Twelve years ago I wrote a blog post about the challenges of being a breadwinner. I reflect back on that essay today.
I am the breadwinner, and this speaks to me so much. Like you read my mind. The guilt, resentment, anxiety and frustration feelings... all of it.
"will argue that your kids will need you even more when they hit the teenage years. It’s a different kind of parenting that is more emotionally and mentally taxing. As our kids entered middle and high school, my role as a parent expanded from being a provider and nurturer to being the main navigator of the complexities of adolescence."
THIS. So much this. Just last week I laid it thick on my husband, controlling my own emotions that were both from pent up frustration and menopausal hormones, saying I didn't think I could ever go on a month long residency because I carried the emotional burdens whenever our daughter needed us.
PS, tried the poll but it keeps asking me to subscribe first, and I am already a subscriber. Just about three years ago we became equal earners. Prior, he was earning more than me.
I have been single for a while so that's a fairly rethorical question ;-)
To be honest, I am not keen on being in a traditional relationship as I've too often seen my friends and myself become de facto responsible for household chores, even when your partner professes to be feminist. I really like being my own boss, and I think the price to pay for a 'household' would be too high for me. Most people would probably find this highly egoistic so thanks for the outlet, I guess?!

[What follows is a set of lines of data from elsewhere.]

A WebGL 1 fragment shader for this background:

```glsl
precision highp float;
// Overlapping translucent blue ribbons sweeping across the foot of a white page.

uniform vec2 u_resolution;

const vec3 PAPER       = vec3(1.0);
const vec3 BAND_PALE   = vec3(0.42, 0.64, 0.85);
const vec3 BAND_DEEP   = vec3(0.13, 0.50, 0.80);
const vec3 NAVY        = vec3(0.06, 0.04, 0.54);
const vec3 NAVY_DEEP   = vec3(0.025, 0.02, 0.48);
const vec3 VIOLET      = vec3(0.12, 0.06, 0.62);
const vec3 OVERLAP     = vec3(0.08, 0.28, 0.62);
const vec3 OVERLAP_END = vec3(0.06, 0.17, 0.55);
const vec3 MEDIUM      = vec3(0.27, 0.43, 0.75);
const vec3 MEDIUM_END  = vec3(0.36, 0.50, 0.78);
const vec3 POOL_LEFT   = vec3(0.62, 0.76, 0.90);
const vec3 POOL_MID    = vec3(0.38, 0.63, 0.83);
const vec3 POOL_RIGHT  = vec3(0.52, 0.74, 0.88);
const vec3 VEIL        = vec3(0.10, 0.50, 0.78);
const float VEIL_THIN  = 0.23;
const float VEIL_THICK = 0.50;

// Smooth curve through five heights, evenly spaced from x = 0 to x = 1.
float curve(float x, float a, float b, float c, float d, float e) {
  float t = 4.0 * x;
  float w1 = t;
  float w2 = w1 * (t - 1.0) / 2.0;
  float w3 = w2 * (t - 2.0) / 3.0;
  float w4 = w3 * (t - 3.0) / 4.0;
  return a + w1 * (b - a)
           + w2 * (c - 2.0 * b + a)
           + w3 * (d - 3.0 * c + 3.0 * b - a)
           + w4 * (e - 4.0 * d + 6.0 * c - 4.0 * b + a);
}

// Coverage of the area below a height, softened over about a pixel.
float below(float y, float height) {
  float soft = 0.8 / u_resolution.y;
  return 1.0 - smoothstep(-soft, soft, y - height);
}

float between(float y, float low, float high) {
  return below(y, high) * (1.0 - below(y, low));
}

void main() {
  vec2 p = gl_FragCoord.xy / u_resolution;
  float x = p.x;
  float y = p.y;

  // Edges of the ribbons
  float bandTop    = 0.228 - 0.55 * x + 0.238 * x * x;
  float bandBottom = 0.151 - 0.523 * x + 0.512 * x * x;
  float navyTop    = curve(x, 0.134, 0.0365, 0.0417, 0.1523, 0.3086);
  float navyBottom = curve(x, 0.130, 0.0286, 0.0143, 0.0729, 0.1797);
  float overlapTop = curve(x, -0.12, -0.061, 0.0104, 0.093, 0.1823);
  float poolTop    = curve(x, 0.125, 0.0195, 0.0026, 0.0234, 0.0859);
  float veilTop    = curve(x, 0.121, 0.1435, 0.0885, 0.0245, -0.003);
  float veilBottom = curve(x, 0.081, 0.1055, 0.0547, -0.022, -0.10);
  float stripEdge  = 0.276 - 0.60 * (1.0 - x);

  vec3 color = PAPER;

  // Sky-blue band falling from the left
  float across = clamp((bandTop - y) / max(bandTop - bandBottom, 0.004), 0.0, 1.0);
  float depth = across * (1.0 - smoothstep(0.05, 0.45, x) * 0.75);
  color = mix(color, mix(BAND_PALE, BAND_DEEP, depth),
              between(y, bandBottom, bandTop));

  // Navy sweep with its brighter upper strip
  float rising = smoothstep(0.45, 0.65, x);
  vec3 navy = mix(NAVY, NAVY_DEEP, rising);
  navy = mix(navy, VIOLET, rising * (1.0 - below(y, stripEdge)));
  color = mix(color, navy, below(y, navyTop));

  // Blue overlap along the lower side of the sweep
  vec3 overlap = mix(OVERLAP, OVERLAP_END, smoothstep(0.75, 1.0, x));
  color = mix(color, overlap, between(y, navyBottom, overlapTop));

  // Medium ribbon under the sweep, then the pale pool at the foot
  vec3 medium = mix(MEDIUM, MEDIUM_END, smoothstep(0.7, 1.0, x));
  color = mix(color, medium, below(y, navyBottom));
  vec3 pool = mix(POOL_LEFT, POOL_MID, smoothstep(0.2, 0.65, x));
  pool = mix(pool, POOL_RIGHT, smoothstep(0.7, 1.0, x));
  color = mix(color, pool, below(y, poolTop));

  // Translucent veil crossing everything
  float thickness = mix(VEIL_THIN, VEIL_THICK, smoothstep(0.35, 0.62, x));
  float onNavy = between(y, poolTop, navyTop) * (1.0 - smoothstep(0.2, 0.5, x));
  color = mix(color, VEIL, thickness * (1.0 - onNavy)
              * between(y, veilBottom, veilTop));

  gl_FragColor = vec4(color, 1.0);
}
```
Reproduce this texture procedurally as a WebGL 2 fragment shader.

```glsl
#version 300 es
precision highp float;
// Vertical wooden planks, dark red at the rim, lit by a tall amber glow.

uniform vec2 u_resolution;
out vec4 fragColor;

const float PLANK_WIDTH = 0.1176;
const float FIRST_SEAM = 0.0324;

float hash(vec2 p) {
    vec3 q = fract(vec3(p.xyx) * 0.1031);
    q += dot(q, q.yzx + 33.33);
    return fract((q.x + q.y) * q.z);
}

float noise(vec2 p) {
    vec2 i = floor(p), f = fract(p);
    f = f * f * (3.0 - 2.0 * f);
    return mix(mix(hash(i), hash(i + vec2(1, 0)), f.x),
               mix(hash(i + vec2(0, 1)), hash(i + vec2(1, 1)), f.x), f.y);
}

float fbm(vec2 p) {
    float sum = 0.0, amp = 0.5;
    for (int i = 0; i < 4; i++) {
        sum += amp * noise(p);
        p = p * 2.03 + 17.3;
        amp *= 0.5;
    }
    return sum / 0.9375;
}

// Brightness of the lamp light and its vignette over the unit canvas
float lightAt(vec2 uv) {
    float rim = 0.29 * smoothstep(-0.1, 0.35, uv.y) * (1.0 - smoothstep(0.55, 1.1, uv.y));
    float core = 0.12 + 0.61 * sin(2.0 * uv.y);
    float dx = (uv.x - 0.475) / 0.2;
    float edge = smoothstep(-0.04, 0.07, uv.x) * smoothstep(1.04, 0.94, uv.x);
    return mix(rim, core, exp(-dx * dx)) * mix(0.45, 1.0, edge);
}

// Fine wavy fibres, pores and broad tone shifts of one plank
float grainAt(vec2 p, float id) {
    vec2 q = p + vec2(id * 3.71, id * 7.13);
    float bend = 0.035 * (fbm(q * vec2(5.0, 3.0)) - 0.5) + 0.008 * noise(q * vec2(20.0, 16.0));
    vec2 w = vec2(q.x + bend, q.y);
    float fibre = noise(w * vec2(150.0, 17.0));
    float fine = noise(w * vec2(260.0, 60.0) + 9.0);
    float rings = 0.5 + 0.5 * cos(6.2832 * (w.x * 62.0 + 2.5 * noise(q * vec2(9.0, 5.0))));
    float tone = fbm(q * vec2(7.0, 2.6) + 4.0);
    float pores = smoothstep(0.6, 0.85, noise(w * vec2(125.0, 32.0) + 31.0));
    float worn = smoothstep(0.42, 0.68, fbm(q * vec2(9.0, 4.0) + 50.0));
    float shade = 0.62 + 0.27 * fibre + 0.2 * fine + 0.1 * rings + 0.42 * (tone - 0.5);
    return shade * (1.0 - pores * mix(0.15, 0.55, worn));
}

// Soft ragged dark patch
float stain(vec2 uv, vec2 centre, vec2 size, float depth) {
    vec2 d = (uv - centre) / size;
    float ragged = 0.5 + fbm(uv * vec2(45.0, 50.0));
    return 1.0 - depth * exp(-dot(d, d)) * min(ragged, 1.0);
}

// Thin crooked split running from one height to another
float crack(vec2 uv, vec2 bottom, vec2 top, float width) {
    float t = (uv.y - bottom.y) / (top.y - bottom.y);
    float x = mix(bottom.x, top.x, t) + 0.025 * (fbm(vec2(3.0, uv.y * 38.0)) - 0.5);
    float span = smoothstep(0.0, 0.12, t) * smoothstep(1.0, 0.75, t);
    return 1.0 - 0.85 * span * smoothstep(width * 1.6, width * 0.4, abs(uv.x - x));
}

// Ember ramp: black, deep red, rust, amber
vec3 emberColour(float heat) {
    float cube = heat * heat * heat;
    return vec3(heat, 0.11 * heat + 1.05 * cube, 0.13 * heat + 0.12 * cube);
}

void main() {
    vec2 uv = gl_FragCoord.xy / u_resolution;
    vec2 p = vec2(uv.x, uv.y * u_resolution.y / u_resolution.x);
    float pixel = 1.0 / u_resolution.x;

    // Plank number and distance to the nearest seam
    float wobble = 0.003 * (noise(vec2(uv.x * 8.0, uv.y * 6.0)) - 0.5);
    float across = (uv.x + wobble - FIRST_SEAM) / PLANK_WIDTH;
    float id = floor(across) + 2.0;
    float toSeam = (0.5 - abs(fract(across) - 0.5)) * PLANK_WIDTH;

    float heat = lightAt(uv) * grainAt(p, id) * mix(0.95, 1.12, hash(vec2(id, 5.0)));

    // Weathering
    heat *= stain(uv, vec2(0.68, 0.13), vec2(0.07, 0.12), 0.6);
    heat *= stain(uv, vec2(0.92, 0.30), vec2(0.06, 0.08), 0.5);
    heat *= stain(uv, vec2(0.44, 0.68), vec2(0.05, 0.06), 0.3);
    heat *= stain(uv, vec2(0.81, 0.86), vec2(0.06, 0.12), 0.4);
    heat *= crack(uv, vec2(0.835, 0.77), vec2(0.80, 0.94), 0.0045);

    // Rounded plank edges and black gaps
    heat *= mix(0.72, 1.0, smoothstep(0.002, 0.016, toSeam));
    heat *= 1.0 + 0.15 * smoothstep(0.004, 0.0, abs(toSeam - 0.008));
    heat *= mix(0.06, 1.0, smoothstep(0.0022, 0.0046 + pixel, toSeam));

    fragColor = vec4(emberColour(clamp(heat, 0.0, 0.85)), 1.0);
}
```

Also the breadwinner, and it's something my fiance and I had to actively have a discussion about (like, we're okay with this, more than okay, in fact, because I'm doing what supports our goals as a collective, and so is he)! Thanks for sharing Jenna <3
This is such an interesting and complex topic.
For the majority of our partnership post kids, my husband and I have both earned very similar salaries and shared parenting and housework. But this has switched dramatically recently, where I've reverted to being a stay at home parent. I hadn't thought of it, but the demands of parenting teens has absolutely put more of the parenting burden on me, and I think the burn out that I experienced trying to both navigate the teen years while holding down a full-time job has led me to (temporarily, I don't know?) leave the workforce.
Thank you for pointing out that teen parenting often falls to one parent more unequally, because sometimes I feel so alone in this. My husband has always been fantastic with the kids, but something about teen girls in particular (the huge emotions, the social complexities, the self confidence crises) means that I seem to be better able to relate with and help them.
I hate, hate, hate to say it, but things have been better for us as a family since I stopped working. The household is calmer, some of the tricky issues our teens were going through have dissipated, and I feel utter relief to only be trying to do one thing. Not working goes against everything I feel like I stood for as a young woman, but somehow we've found ourselves in this situation.
Man, oh man. This post really made me think about my current dynamic, and my parents.
My mother was truly the bread winner, up until my Dad got his business set up. What my Dad doesn’t understand to this day without my Mom’s earning power he would not have his business. In fact, she set him up even to the very end.
Unfortunately, in Korean culture my mom never took credit for any of it. She made sure my Dad feel like he was in charge, and never had anyone question who was in charge financially.
I realized after her passing she was the ultimate behind the scenes player.
100% you are right of being on the same page. I think both you and Mark had steadfast mothers who knew what they had to do, whether there was a choice or not.
What we experience truly shapes our mindset, and I think that’s applicable for most people.
I always tell my girlfriends who marry rich/career oriented/etc. “Everything has a trade off cost. You just have to make peace with it, as does your partner.”
Your daughters are smart enough to see through the dynamics, and how fortunate they are. ❤️
Thank you for writing this! These complexities are present in my household as well, and I think I have experienced every possible emotion with regard to my role as a mom who’s also a breadwinner. It’s refreshing to see it spoken about openly.
Will you be on my pod to talk about this? I also loved your thoughts on 1 year after leaving your job.